A few weeks ago, David Carr wrote an article chronicling the good old days of journalism. The piece talks about the end of the decade and how different the bid media companies were just 10 short years ago.
Here are some startling facts Carr has for you:
“employment in communications in New York had lost 60,000 jobs since 2000.”
“After 2000, jobs in traditional media industries declined at a rate of about 2.5 percent annually and then went into a dive in 2008 or so.”
Obviously the job setting in New York, and other big cities around the nation, has changed dramatically in the first decade of the 2000’s. But by now, those you still have a romanticized version of journalism (guilty as charged, I love All the Presidents Men) have changed their minds either about the profession in general or in what direction they will be taking it.
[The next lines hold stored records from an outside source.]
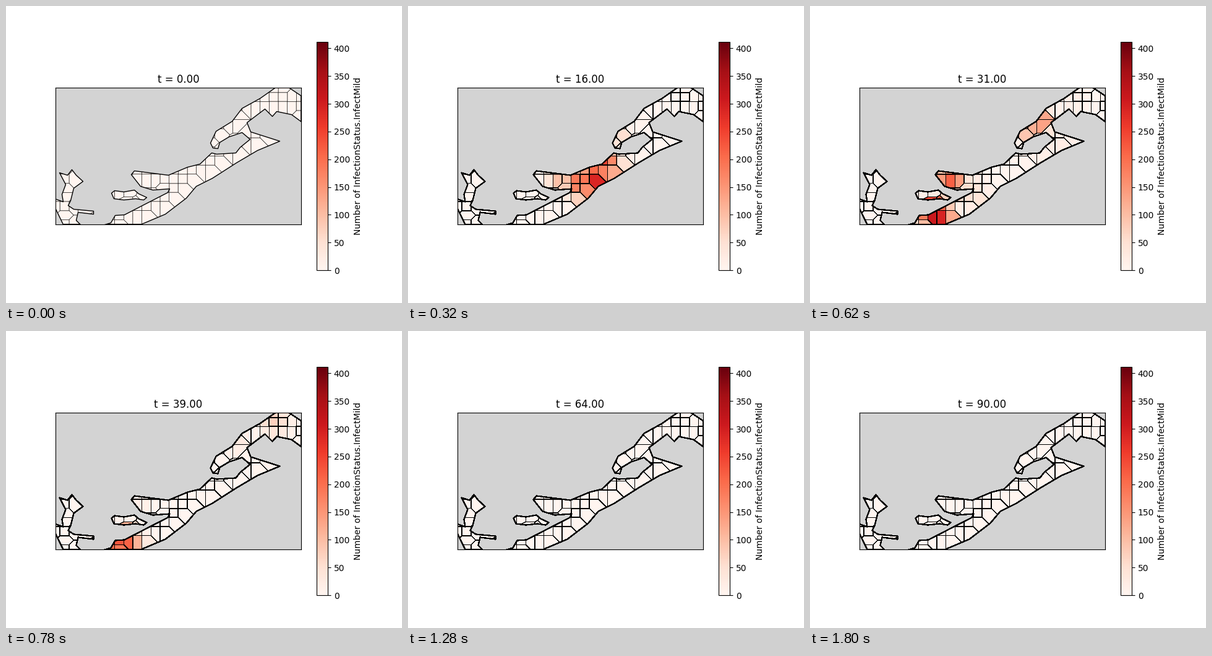
Recreate the animation shown at these times as a matplotlib script. Size 640 by 480 pixels, loop 1.82 s.

```python
import numpy as np
import matplotlib.pyplot as plt
from matplotlib.animation import FuncAnimation
from matplotlib.cm import ScalarMappable
from matplotlib.collections import PathCollection
from matplotlib.colors import Normalize
from matplotlib.path import Path

FRAMES, STEP_MS = 91, 20
VMAX = 412
LEFT, RIGHT, TOP, BOTTOM = 80, 476.8, 132.2, 352.6
COLS, ROWS = 28, 16
PITCH = (RIGHT - LEFT) / (COLS - 1)
MAX_LAYERS = 40

# Corners of the coastlines, in stage pixels
MAINLAND = [
    (440, 128), (410, 149), (381, 165), (365, 186), (339, 202), (330, 221),
    (334, 229), (342, 230), (345, 220), (360, 211), (381, 204), (394, 215),
    (378, 228), (371, 237), (340, 239), (332, 237), (313, 255), (293, 260),
    (262, 273), (207, 266), (202, 272), (217, 291), (237, 297), (264, 295),
    (261, 301), (222, 321), (191, 337), (176, 338), (169, 350), (126, 363),
    (193, 363), (257, 336), (291, 310), (307, 291), (333, 278), (372, 253),
    (406, 233), (442, 218), (395, 203), (389, 188), (418, 166), (430, 178),
    (437, 170), (461, 175), (495, 200), (495, 157), (453, 129)]
ISLAND = [
    (170, 302), (175, 298), (190, 300), (207, 297), (214, 303), (227, 309),
    (222, 313), (209, 311), (190, 313), (174, 311)]
WEST = [
    (74, 309.5), (92, 316), (90, 304), (96, 288), (86, 269), (99, 273),
    (106, 264), (113, 273), (124, 283), (109, 294), (104, 314), (100, 322),
    (109, 328), (141, 331), (141, 336), (116, 333), (113, 346), (130, 363),
    (97, 363), (74, 315.5)]

# The wave starts at SOURCE and flares up around hubs (column, row, count)
SOURCE = (15.5, 9)
HUBS = [(16, 8, 250), (15, 10, 290), (13, 10.7, 300), (10.6, 10, 380),
        (8.2, 14, 370), (6.5, 14, 310), (18.3, 4.8, 220), (19.5, 3.7, 165),
        (24, 0.5, 80)]


def closed(points):
    return Path(np.vstack([points, points[:1]]), closed=True)


def clip(poly, normal, limit):
    """Keep the part of a convex polygon where p . normal <= limit."""
    out = []
    for a, b in zip(poly, np.roll(poly, -1, axis=0)):
        da, db = a @ normal - limit, b @ normal - limit
        if da <= 0:
            out.append(a)
        if da * db < 0:
            out.append(a + (b - a) * da / (da - db))
    return np.array(out)


def voronoi(points, box):
    cells = []
    for p in points:
        cell = box
        for q in points:
            if q is not p:
                cell = clip(cell, q - p, (q @ q - p @ p) / 2)
        cells.append(closed(cell))
    return cells


def to_stage(grid):
    return grid * PITCH + (LEFT, TOP)


def on_any(paths, points):
    return np.any([p.contains_points(points) for p in paths], axis=0)


box = np.array([(LEFT, TOP), (RIGHT, TOP), (RIGHT, BOTTOM), (LEFT, BOTTOM)])
coasts = [closed(np.array(c) + 0.5) for c in (MAINLAND, ISLAND, WEST)]
land = Path.make_compound_path(*coasts)

# A grid square counts if its middle is on land; its corner seeds a cell
grid = np.array([(c, r) for r in range(ROWS) for c in range(COLS)])
sites = grid[on_any(coasts, to_stage(grid + 0.52))]
cells = voronoi(list(to_stage(sites)), box)
inland = [c for c in cells if on_any(coasts, c.vertices).all()]
coastal = [c for c in cells if c not in inland]

dist = np.hypot(*(sites - SOURCE).T)
peak = 14 + 2.2 * dist
count = 40 * np.exp(-(dist / 9) ** 2)
for col, row, size in HUBS:
    gap = ((sites - (col, row)) ** 2).sum(axis=1)
    count = np.maximum(count, size * np.exp(-gap / 3))

fig, ax = plt.subplots(figsize=(6.4, 4.8), dpi=100)
ax.set(xlim=(LEFT, RIGHT), ylim=(BOTTOM, TOP), aspect="equal",
       xticks=[], yticks=[], facecolor="lightgray")
mapper = ScalarMappable(Normalize(0, VMAX), "Reds")
fig.colorbar(mapper, ax=ax, label="Number of InfectionStatus.InfectMild")
title = ax.set_title("")


def add_paths(paths, on_land=True, snap=False, **style):
    coll = PathCollection(paths, **style)
    coll.set_transform(ax.transData)
    coll.set_snap(snap)
    ax.add_collection(coll, autolim=False)
    if on_land:
        coll.set_clip_path(land, ax.transData)
    return coll


def add_lines(paths, width, **options):
    return paths, add_paths(paths, facecolors="none", edgecolors="black",
                            linewidths=width, zorder=2, **options)


fills = add_paths(cells, edgecolors="none", zorder=1)
lines = [add_lines(coastal, 0.3), add_lines(inland, 0.3, snap=None),
         add_lines([closed(box)], 0.8), add_lines(coasts, 1, on_land=False)]


def update(t):
    title.set_text(f"t = {t:.2f}")
    infected = count * np.exp(-((t - peak) / 5) ** 2 / 2)
    fills.set_facecolor(mapper.to_rgba(infected))
    # Strokes pile up with each step, so soft edges darken
    for paths, coll in lines:
        coll.set_paths(paths * min(t + 1, MAX_LAYERS))
    return title, fills


anim = FuncAnimation(fig, update, frames=FRAMES, interval=STEP_MS,
                     repeat=True, repeat_delay=0, blit=False)
plt.show()
```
“Now, more than ever, students need to market themselves. They need to become unique. They need to blog, to create media that has never been thought of. Students need to understand and play into the interactive world of digital journalism.”
While Carr’s dramatic depiction of the fall of the media is true and depressing to those in the journalism field, it is also a new challenge to those just breaking into the field and those who have to reinvent themselves.